A remake of the Oscar-shortlisted Danish film of the same name, The Guilty attempts to recreate the original’s sense of suspense and dread and partly succeeds.
Remakes, especially those of recently celebrated foreign films, are always tricky. How do you rise up above the original, if any, and bring something that doesn’t feel like a re-telling but rather a re-imagining of the same story with a fresh take that makes the remake worth seeing?
Antoine Fuqua’s The Guilty comes just three years after Gustav Möller impressed audiences and critics with his debut film which went on to be shortlisted for the International Feature Film Oscar for Denmark. While not a shot-for-shot remake, the film still retains the original story while also beefing up the protagonist’s story – to mixed results.
What made the original film stand out is its focus on a singular, suspenseful case, filmed in one location with excellent use of sound editing, mixing and film editing, along with a remarkable lead performance to deliver a true sense of suspense and edge-of-your-seat thrills with nothing audiences saw on screen except an emergency desk agent. The remake seems slightly more interested in creating two parallel storylines: the story of the 911 dispatch center police officer Joe (a superb Jake Gyllenhaal) and that of the case he’s desperately trying to crack.
This comes at both the film’s advantage and disadvantage: on one level, it offers a great showcase for Gyllenhaal’s acting chops, showing him at his most vulnerable as a man struggling to come to terms with his past while also racing against time to save someone’s life. It’s a great turn for Gyllenhaal and he captures Joe’s pain perfectly as he tries to control his own impulses and is, perhaps too much, truly invested in ensuring the safety of Emily, the woman who calls 911 and asks for her help.
On another hand, and in offering a larger part of the runtime to Joe’s own struggles, the film strays from what made the original truly effective: it loses focus on the main storyline and the viewer can’t help but to feel the disconnect.
As believable and perfectly delivered as Gyllenhaal’s performance is, the film is at its most effective when it focuses on Emily’s ordeal, even if we never leave the main location of the dispatch center. In attempting to be both a character study and a suspenseful thriller, the film somehow loses balance in parts but remains overall a quite effective experience. But whereas the original made the protagonist’s story take a back seat for most of the running time to sustain audience engagement, the remake seems to be interested in its lead on the expense of building up the suspense.
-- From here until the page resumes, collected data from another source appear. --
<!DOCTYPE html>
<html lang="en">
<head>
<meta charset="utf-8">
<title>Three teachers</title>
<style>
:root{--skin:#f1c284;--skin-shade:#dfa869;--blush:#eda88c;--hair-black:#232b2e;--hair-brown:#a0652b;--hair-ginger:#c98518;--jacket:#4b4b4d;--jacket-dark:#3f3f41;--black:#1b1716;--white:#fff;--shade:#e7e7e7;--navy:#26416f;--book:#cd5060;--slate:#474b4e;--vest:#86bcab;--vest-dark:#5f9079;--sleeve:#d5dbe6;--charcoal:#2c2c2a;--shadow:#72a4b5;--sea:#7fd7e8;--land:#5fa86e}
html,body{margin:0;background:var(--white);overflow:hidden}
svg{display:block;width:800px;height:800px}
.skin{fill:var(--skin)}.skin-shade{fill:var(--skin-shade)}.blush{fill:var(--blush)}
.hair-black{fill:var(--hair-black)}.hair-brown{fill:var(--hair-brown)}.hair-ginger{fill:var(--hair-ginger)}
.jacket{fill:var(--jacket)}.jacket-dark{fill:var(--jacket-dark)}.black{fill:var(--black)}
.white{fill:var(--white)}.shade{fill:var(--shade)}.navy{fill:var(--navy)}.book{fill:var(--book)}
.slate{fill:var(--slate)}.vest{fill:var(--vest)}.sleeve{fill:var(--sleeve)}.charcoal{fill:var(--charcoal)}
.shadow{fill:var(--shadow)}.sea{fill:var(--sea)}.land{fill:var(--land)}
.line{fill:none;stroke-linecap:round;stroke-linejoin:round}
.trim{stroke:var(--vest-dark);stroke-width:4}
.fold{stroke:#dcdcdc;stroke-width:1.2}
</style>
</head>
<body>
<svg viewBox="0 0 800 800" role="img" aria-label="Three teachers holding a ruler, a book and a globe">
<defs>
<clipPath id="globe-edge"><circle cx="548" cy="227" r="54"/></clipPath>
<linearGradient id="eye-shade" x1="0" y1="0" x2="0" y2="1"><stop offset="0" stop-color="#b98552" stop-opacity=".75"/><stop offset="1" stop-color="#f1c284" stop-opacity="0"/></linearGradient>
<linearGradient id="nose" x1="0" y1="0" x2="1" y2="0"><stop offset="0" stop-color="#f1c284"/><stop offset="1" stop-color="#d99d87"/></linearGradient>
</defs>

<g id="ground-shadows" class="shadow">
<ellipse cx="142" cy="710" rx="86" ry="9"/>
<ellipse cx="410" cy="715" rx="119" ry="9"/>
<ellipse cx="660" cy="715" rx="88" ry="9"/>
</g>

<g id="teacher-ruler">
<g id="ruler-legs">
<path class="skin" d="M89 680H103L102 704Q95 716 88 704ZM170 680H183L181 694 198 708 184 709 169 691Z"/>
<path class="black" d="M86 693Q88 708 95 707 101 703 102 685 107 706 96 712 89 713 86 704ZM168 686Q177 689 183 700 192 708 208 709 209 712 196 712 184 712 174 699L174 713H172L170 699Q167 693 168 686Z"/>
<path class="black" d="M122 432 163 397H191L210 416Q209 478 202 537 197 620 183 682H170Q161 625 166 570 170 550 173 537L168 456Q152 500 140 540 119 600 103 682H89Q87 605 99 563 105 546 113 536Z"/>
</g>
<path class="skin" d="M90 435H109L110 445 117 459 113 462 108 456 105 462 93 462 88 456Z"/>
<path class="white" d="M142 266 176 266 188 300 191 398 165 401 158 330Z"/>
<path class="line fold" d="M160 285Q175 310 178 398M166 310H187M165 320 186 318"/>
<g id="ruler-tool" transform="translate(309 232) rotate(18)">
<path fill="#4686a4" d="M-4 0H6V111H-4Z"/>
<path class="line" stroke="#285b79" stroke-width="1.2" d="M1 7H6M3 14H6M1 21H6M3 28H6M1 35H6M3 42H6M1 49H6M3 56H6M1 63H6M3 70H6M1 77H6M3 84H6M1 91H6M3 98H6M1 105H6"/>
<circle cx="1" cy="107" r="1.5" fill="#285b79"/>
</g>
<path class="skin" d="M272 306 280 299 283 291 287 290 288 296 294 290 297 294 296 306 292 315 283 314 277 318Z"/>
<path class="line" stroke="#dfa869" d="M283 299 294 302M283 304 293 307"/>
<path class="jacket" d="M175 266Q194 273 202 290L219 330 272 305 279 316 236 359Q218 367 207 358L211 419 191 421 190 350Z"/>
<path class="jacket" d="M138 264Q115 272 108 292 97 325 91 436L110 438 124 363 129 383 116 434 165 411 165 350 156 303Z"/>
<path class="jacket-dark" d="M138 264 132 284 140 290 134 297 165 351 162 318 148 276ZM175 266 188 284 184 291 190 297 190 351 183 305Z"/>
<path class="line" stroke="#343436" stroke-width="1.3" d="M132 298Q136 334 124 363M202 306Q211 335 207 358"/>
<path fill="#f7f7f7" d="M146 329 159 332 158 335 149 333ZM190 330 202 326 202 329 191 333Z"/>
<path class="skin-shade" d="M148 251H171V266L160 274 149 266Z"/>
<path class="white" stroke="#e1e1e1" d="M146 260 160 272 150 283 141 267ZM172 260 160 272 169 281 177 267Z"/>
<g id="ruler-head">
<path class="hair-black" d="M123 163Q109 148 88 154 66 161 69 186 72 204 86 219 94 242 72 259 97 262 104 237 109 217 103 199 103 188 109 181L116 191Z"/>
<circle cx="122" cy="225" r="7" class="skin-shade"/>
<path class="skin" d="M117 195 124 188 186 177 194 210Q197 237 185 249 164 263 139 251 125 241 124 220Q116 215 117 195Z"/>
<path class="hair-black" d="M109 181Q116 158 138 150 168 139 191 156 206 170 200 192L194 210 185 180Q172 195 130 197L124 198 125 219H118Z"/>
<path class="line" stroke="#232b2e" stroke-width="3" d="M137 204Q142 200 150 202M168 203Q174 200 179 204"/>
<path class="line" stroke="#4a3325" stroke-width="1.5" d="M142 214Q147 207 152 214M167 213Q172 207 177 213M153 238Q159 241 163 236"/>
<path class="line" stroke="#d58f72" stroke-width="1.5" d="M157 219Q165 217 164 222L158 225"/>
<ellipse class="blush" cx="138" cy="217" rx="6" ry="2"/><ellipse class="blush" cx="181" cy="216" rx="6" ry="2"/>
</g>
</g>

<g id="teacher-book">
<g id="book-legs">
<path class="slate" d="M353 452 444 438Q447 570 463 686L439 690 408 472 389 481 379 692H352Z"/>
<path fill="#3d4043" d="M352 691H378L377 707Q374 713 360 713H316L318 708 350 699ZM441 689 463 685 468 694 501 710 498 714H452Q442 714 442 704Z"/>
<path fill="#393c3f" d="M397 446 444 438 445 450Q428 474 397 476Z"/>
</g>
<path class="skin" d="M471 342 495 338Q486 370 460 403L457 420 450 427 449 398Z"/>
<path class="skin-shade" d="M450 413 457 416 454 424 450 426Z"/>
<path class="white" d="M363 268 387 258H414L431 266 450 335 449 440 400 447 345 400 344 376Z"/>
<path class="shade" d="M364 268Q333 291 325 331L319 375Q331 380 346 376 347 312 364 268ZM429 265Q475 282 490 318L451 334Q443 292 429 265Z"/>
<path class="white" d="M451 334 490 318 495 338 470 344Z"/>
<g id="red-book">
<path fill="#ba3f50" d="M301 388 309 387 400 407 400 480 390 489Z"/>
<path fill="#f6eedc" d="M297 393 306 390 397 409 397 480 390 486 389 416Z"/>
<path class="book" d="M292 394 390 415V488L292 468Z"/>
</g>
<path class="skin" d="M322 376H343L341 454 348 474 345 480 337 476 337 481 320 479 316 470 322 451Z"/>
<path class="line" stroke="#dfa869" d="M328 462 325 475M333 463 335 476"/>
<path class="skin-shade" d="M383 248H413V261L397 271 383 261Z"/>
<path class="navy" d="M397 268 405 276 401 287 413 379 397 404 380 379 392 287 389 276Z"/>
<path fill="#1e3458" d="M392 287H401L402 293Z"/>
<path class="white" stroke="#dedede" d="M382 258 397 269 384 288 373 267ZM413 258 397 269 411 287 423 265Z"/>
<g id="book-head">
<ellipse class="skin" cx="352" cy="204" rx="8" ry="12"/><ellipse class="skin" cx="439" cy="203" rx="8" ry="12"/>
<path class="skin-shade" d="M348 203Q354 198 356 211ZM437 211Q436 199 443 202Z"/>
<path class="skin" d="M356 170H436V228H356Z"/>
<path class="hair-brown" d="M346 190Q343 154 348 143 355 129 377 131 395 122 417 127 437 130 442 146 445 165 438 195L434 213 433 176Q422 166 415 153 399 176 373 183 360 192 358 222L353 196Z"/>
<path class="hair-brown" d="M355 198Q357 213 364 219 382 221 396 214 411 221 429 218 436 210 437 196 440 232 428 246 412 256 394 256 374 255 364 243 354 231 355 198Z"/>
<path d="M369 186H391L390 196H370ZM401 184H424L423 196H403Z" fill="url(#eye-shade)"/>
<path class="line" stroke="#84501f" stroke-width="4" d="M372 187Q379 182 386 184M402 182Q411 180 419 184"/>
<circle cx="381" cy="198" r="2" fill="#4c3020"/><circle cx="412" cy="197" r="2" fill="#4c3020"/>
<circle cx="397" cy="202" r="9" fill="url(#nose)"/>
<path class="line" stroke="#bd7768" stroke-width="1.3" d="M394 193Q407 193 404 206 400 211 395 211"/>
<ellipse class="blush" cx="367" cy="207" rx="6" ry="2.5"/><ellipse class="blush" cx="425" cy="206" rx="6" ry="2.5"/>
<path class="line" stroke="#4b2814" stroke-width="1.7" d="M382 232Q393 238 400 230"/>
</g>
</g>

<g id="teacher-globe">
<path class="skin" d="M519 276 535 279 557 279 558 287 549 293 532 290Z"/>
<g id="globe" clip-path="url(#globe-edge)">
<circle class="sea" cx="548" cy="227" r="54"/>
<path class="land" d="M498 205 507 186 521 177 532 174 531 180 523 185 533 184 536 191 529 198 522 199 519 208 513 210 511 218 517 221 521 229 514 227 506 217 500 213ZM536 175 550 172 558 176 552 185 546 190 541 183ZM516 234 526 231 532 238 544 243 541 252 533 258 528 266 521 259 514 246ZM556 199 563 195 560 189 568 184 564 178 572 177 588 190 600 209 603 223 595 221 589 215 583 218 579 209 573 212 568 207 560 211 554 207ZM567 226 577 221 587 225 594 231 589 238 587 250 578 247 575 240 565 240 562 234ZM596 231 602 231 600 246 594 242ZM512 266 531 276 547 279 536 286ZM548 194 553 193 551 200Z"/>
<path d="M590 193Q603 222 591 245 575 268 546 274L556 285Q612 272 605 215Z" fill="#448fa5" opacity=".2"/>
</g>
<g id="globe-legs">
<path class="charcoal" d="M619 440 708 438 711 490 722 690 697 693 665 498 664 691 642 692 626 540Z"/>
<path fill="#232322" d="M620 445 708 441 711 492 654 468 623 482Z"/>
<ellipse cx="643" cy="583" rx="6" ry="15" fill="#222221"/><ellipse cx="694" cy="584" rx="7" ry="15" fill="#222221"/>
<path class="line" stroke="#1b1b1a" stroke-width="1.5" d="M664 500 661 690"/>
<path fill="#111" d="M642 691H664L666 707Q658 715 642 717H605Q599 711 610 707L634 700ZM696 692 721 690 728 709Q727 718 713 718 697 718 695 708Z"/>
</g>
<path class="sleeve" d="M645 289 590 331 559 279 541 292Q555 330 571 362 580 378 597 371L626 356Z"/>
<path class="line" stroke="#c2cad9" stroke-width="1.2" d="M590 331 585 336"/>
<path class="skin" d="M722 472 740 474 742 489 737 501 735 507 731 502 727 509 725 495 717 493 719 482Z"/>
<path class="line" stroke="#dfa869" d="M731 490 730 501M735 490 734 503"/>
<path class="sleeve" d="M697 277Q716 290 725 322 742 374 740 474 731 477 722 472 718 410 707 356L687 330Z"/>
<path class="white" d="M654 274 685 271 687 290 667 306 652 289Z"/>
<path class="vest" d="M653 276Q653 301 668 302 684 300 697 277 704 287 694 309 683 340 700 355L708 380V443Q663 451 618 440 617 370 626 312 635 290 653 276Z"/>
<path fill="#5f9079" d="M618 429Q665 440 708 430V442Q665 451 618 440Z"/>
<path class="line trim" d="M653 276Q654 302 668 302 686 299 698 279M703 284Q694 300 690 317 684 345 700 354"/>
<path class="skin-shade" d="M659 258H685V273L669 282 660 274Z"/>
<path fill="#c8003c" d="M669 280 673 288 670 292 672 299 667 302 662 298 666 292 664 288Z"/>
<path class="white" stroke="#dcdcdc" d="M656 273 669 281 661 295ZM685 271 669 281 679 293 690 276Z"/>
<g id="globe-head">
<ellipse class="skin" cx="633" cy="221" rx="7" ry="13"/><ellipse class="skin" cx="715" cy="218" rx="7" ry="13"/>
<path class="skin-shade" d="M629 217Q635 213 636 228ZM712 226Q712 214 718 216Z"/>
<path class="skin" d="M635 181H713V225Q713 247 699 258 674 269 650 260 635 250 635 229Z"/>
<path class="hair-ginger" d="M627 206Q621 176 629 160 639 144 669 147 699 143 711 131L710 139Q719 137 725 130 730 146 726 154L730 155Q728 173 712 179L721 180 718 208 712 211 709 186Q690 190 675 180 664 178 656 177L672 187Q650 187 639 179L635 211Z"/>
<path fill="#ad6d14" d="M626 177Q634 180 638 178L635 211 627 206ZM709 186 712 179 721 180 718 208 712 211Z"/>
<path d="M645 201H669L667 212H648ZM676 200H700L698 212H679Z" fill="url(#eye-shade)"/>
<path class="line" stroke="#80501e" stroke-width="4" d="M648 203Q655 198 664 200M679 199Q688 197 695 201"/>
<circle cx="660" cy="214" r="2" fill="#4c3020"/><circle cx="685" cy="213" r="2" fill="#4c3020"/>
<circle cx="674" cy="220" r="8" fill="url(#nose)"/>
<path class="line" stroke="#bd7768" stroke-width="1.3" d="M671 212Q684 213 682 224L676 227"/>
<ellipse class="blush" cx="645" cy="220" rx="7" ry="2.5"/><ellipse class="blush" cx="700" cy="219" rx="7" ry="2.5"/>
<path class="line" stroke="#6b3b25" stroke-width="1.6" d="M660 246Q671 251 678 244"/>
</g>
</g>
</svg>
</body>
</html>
Bottom line: Less focused than the original but still a solid and effective thriller, The Guilty is a story of two people in turmoil and the parallels to be drawn between them. Thanks to a strong central performance and well-paced narrative, this is accessible, suspenseful cinema that will surely appeal to mainstream audiences even if it doesn’t raise the bar or bring something new to the table.
This review is from the Toronto International Film Festival. Netflix will release The Guilty in select theaters on September 24 and on then on the streamer October 1.